* MATERIAL SHOWN:
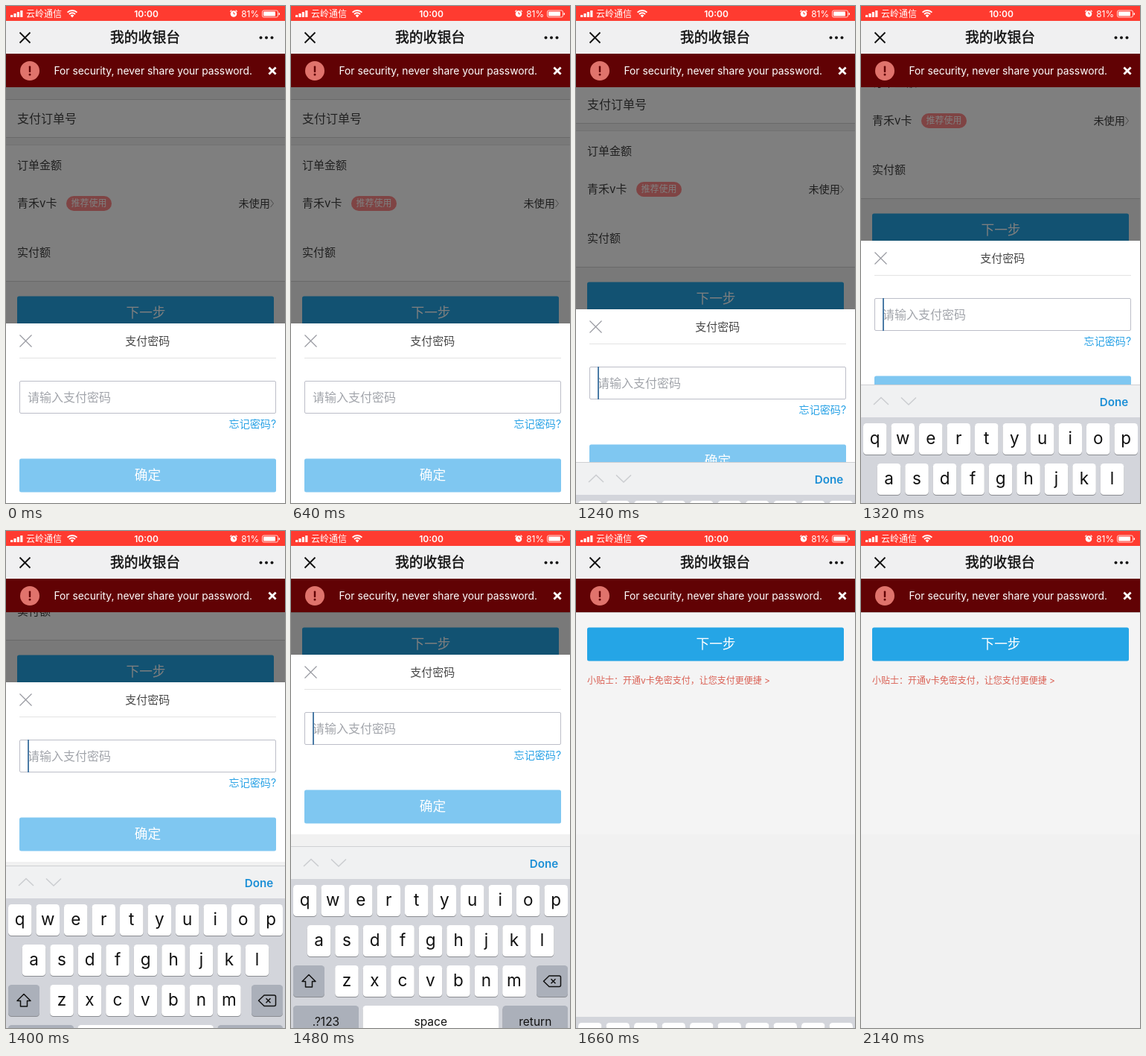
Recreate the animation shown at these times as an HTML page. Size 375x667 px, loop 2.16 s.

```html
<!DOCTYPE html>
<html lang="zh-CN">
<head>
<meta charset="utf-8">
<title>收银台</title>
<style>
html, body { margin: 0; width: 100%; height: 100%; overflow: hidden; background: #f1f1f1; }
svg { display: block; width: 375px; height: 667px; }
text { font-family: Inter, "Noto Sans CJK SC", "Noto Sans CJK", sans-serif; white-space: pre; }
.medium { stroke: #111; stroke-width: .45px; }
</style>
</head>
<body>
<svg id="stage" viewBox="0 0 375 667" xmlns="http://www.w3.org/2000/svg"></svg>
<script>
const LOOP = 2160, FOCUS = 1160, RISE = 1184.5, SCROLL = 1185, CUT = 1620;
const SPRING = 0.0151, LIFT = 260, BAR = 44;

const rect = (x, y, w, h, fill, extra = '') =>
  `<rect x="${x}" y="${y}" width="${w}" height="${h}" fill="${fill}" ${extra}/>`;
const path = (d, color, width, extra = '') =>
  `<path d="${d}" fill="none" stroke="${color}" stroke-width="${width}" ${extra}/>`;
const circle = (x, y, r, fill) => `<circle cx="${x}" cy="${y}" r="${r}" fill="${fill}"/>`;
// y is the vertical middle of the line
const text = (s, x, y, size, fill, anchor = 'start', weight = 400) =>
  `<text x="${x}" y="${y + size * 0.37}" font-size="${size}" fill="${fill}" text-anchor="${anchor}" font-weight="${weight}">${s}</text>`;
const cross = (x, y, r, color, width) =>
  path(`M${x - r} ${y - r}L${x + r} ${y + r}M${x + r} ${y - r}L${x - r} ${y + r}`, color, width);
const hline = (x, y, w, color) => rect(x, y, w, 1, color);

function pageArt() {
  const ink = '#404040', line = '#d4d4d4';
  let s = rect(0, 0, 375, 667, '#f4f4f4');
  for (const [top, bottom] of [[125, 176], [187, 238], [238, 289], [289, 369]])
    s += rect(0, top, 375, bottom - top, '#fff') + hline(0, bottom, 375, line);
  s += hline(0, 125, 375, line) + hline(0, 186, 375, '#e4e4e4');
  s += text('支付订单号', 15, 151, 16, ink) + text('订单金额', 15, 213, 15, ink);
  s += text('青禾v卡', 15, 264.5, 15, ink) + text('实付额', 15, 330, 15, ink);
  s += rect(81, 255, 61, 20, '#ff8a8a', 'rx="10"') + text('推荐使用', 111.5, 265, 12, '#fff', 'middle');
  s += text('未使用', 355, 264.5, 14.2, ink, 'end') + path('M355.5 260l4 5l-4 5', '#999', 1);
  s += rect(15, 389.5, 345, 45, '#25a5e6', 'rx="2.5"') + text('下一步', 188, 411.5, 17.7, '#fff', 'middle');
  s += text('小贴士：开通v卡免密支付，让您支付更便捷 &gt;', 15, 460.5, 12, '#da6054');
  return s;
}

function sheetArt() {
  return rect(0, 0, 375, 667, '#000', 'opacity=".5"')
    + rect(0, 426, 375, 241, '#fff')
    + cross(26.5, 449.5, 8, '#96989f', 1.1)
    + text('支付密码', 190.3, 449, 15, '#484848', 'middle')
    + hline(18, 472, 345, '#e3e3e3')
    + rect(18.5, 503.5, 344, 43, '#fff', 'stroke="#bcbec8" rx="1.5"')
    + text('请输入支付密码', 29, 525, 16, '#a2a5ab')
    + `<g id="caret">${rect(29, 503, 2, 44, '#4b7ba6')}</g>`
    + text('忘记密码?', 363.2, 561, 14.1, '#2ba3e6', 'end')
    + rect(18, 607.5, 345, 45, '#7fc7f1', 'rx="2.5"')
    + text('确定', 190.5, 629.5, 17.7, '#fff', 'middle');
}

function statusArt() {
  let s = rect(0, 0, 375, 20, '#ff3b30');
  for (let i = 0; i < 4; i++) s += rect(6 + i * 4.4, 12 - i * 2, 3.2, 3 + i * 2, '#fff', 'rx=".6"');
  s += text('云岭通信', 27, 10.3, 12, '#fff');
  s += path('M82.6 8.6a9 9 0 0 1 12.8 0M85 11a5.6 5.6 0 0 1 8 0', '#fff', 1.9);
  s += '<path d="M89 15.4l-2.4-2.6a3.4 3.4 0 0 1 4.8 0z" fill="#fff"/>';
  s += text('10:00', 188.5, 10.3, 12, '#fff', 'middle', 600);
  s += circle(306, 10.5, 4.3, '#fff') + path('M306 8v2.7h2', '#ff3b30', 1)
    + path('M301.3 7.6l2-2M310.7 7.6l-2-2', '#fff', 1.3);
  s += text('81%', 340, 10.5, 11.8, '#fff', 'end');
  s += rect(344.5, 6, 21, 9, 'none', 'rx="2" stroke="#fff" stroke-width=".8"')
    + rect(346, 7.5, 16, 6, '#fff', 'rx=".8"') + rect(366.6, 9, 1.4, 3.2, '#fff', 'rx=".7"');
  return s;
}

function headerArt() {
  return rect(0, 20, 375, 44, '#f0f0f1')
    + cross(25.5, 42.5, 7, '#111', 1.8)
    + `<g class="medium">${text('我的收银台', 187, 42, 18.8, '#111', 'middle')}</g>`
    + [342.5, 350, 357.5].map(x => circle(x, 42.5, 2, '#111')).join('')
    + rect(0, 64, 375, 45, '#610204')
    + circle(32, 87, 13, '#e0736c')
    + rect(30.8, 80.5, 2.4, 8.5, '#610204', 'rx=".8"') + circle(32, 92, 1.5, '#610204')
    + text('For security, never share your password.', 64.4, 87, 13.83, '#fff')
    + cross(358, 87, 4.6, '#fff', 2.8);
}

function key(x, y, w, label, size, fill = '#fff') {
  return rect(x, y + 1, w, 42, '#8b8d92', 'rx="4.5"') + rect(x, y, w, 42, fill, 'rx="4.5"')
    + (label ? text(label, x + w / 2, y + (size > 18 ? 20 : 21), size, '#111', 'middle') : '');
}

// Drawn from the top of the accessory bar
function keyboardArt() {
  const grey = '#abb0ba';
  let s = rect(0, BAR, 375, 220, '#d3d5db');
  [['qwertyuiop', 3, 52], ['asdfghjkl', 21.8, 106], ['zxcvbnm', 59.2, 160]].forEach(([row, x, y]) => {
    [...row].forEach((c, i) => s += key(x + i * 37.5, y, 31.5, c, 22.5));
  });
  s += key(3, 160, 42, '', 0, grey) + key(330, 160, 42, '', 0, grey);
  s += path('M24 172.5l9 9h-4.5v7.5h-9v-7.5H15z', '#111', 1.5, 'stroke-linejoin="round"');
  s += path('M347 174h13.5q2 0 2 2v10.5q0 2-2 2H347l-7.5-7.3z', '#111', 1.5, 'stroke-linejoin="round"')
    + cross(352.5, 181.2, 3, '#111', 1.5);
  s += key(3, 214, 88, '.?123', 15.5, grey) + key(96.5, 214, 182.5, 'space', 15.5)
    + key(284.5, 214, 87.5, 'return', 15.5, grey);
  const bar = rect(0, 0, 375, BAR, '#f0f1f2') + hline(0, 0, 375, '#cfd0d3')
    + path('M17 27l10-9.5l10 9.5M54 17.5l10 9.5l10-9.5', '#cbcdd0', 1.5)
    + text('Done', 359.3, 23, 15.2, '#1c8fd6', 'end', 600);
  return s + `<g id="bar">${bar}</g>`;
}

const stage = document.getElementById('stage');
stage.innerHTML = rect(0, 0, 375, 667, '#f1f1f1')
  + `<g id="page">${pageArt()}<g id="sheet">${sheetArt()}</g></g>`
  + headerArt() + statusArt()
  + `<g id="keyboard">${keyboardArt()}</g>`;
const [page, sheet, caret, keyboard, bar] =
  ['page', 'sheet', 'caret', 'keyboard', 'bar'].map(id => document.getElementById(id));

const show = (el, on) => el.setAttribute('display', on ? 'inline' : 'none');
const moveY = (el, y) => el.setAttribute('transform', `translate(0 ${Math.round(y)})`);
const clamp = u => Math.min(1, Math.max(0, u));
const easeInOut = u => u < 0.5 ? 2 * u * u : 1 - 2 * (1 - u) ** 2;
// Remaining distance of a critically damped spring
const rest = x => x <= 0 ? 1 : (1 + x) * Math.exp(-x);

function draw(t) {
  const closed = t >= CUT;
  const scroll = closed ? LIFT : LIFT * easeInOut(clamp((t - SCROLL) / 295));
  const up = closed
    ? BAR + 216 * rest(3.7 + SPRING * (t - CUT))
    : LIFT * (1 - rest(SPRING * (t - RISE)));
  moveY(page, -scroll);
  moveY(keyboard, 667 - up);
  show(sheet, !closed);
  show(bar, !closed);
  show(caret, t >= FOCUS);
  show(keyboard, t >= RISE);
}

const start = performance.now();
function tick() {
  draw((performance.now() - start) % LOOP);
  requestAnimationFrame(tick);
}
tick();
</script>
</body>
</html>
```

* ABOUT THIS EXERCISE: Lines holding the word "grey" are the answer; copy each one from the records above.

* EXERCISE SOLUTION:
  const grey = '#abb0ba';
  s += key(3, 160, 42, '', 0, grey) + key(330, 160, 42, '', 0, grey);
  s += key(3, 214, 88, '.?123', 15.5, grey) + key(96.5, 214, 182.5, 'space', 15.5)
    + key(284.5, 214, 87.5, 'return', 15.5, grey);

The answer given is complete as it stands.